● Description of the task: Within the entries that follow, show each line where the word "second" occurs.

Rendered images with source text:
-- -- --

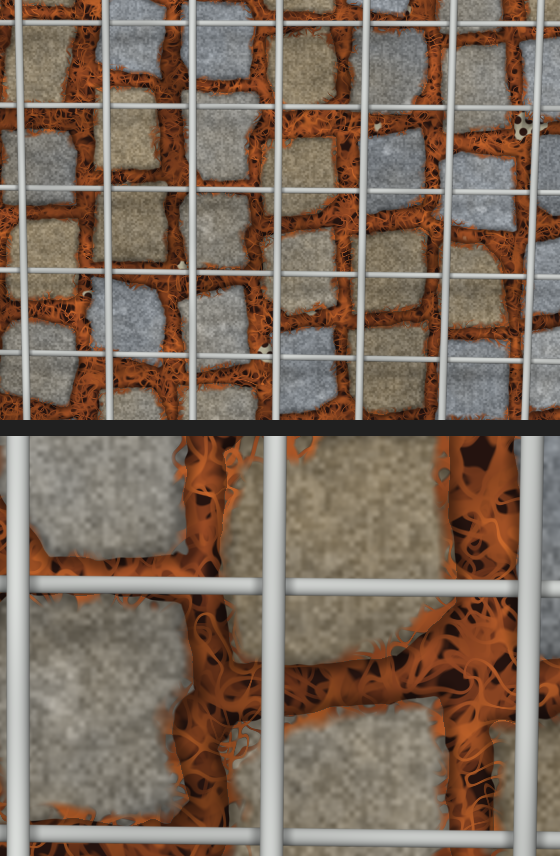
Top, the full canvas; bottom, a detail of the centre.
A Shadertoy shader for this texture:

```glsl
// Steel wire mesh over rough stone blocks bedded in curly rust-coloured moss.
// Stones are skewed boxes on a jittered, staggered grid; moss is stacked layers
// of warped noise contours; the mesh is two families of slightly fanned bars.

const vec2  STONE_CELL   = vec2(0.205, 0.235);
const float STONE_GAP    = 0.030;
const vec2  BAR_HALF     = vec2(0.0092, 0.0070);  // upright, level
const vec2  BAR_COUNT    = vec2(7.0, 5.0);
const float MOSS_SCALE   = 44.0;
const int   MOSS_LAYERS  = 6;
const float HOLE_PITCH   = 0.028;
const vec3  STONE_GREY   = vec3(0.50, 0.52, 0.54);
const vec3  STONE_OLIVE  = vec3(0.52, 0.47, 0.38);
const vec3  MOSS_DEEP    = vec3(0.17, 0.09, 0.07);
const vec3  MOSS_MID     = vec3(0.41, 0.19, 0.11);
const vec3  MOSS_BRIGHT  = vec3(0.68, 0.35, 0.15);
const vec3  STEEL        = vec3(0.79, 0.80, 0.79);
const vec3  PLATE        = vec3(0.70, 0.68, 0.59);

float hash(vec2 p) { return fract(sin(dot(p, vec2(127.1, 311.7))) * 43758.547); }

float noise(vec2 p) {
    vec2 i = floor(p), f = fract(p);
    f = f * f * (3.0 - 2.0 * f);
    return mix(mix(hash(i), hash(i + vec2(1, 0)), f.x),
               mix(hash(i + vec2(0, 1)), hash(i + vec2(1, 1)), f.x), f.y);
}

float fbm(vec2 p) {
    return 0.5 * noise(p) + 0.3 * noise(p * 2.1 + 5.3) + 0.2 * noise(p * 4.3 + 11.7);
}

mat2 rotation(float a) { return mat2(cos(a), sin(a), -sin(a), cos(a)); }

// One irregular block: rotated, skewed, tapered box with a corner cut away.
float blockDistance(vec2 q, vec2 id) {
    q = rotation(0.32 * (hash(id + 3.1) - 0.5)) * q;
    q.y += 0.34 * (hash(id + 5.7) - 0.5) * q.x;
    q.x *= 1.0 + 0.5 * (hash(id + 8.3) - 0.5) * q.y / STONE_CELL.y;
    vec2 halfSize = STONE_CELL * mix(vec2(0.37), vec2(0.48), vec2(hash(id + 1.9), hash(id + 2.6)));
    vec2 e = abs(q) - halfSize + 0.008;
    float d = length(max(e, 0.0)) + min(max(e.x, e.y), 0.0) - 0.008;
    float a = 6.283 * hash(id + 9.4);
    return max(d, dot(q, vec2(cos(a), sin(a))) - 0.098);
}

// Signed distance to the nearest stone, keeping a gap between neighbours.
float stoneDistance(vec2 p, out vec2 stoneId) {
    float nearest = 10.0, second = 10.0;
    float column = floor(p.x / STONE_CELL.x);
    for (int i = -1; i <= 1; i++) {
        float cx = column + float(i);
        float stagger = hash(vec2(cx, 41.0));
        float row = floor(p.y / STONE_CELL.y - stagger);
        for (int j = -1; j <= 1; j++) {
            vec2 id = vec2(cx, row + float(j));
            vec2 jitter = 0.14 * (vec2(hash(id), hash(id + 17.0)) - 0.5);
            float d = blockDistance(p - (id + 0.5 + vec2(0.0, stagger) + jitter) * STONE_CELL, id);
            if (d < nearest) { second = nearest; nearest = d; stoneId = id; }
            else second = min(second, d);
        }
    }
    return max(nearest, 0.5 * (STONE_GAP - second + nearest));
}

vec3 stoneColor(vec2 p, vec2 id, float d) {
    float warm = smoothstep(0.35, 0.75, hash(id + 23.0) + 0.35 - 0.4 * p.x);
    vec3 c = mix(STONE_GREY, STONE_OLIVE, clamp(warm + 0.5 * (fbm(p * 9.0) - 0.5), 0.0, 1.0));
    c *= 0.92 + 0.16 * hash(id + 31.0);
    c *= 0.74 + 0.26 * fbm(p * vec2(13.0, 22.0)) + 0.28 * fbm(p * 75.0);
    c += 0.16 * (noise(p * 210.0) - 0.5);
    c += 0.20 * smoothstep(0.72, 0.90, fbm(p * 14.0 + 30.0));   // pale scuffs
    return c * mix(0.68, 1.0, smoothstep(0.0, 0.016, -d));
}

// Returns moss colour in rgb and the cover of its upper strands in a.
vec4 moss(vec2 p, float px) {
    vec4 m = vec4(MOSS_DEEP, 0.0);
    float clump = fbm(p * 10.0);
    for (int k = 0; k < MOSS_LAYERS; k++) {
        float layer = float(k), height = (layer + 1.0) / float(MOSS_LAYERS);
        float scale = MOSS_SCALE + 4.0 * layer;
        vec2 q = rotation(1.3 * layer) * p * scale + 17.0 * layer;
        q += 2.0 * vec2(noise(q * 0.5), noise(q * 0.5 + 9.0));
        float soft = 0.02 + 0.5 * scale * px;
        float strand = 1.0 - smoothstep(0.09 - soft, 0.09 + soft, abs(noise(q) - 0.5));
        vec3 tint = mix(MOSS_MID, MOSS_BRIGHT, height * (0.35 + 0.9 * noise(q * 0.3)));
        m.rgb = mix(m.rgb * 0.97, tint * (0.55 + 0.85 * clump), strand * 0.9);
        if (k > 2) m.a = max(m.a, strand);
    }
    return m;
}

void mainImage(out vec4 fragColor, in vec2 fragCoord) {
    float px = 1.0 / iResolution.y;
    vec2 p = fragCoord * px;

    // Moss bed, with a few openings onto a perforated plate
    vec4 m = moss(p, px);
    vec2 h = p / HOLE_PITCH;
    h.x += 0.5 * mod(floor(h.y), 2.0);
    float hole = (length(fract(h) - 0.5) - 0.34) * HOLE_PITCH;
    vec3 plate = mix(MOSS_DEEP, PLATE, smoothstep(-px, px, hole));
    float opening = smoothstep(0.77, 0.80, fbm(p * 7.0 + 4.0));
    vec3 color = mix(m.rgb, plate, opening);

    // Stones, their contact shadow and the strands hanging over their edges
    vec2 id;
    float d = stoneDistance(p, id) + 0.014 * (fbm(p * 26.0) - 0.5);
    color *= mix(0.62, 1.0, smoothstep(0.0, 0.014, d));
    color = mix(color, stoneColor(p, id, d), 1.0 - smoothstep(-px, px, d));
    float fringe = smoothstep(-0.014, 0.0, d + 0.05 * (fbm(p * 12.0 + 7.0) - 0.55));
    color = mix(color, m.rgb, m.a * fringe * step(d, 0.0));

    // Mesh coordinates: whole numbers lie on the bar axes
    vec2 pitch = vec2(mix(0.1976, 0.2075, p.y), mix(0.1962, 0.2010, p.x * 0.75));
    vec2 start = vec2(mix(0.064, 0.0434, p.y), mix(0.161, 0.139, p.x * 0.75));
    vec2 mesh = (p - start) / pitch;
    vec2 offset = (mesh - clamp(round(mesh), vec2(0.0), BAR_COUNT - 1.0)) * pitch;
    color *= 1.0 - 0.13 * exp(-pow((offset.y + 0.035) / 0.016, 2.0));

    // Round steel bars, level ones first and upright ones on top
    vec2 t = clamp(offset / BAR_HALF, -1.0, 1.0);
    vec2 curve = sqrt(1.0 - t * t);
    vec2 cover = 1.0 - smoothstep(BAR_HALF - px, BAR_HALF + px, abs(offset));
    float wear = 0.90 + 0.18 * noise(p * vec2(9.0, 90.0));
    float weld = mix(0.72, 1.0, smoothstep(0.010, 0.020, abs(offset.x)));
    vec3 level = STEEL * (0.50 + 0.46 * curve.y + 0.16 * t.y) * wear * weld;
    wear = 0.92 + 0.15 * noise(p * vec2(90.0, 9.0));
    vec3 upright = STEEL * (0.46 + 0.55 * curve.x - 0.10 * t.x) * wear;
    color = mix(color, level, cover.y);
    color = mix(color, upright, cover.x);
    fragColor = vec4(clamp(color, 0.0, 1.0), 1.0);
}
```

-- -- --

● Finished exercise:
    float nearest = 10.0, second = 10.0;
            if (d < nearest) { second = nearest; nearest = d; stoneId = id; }
            else second = min(second, d);
    return max(nearest, 0.5 * (STONE_GAP - second + nearest));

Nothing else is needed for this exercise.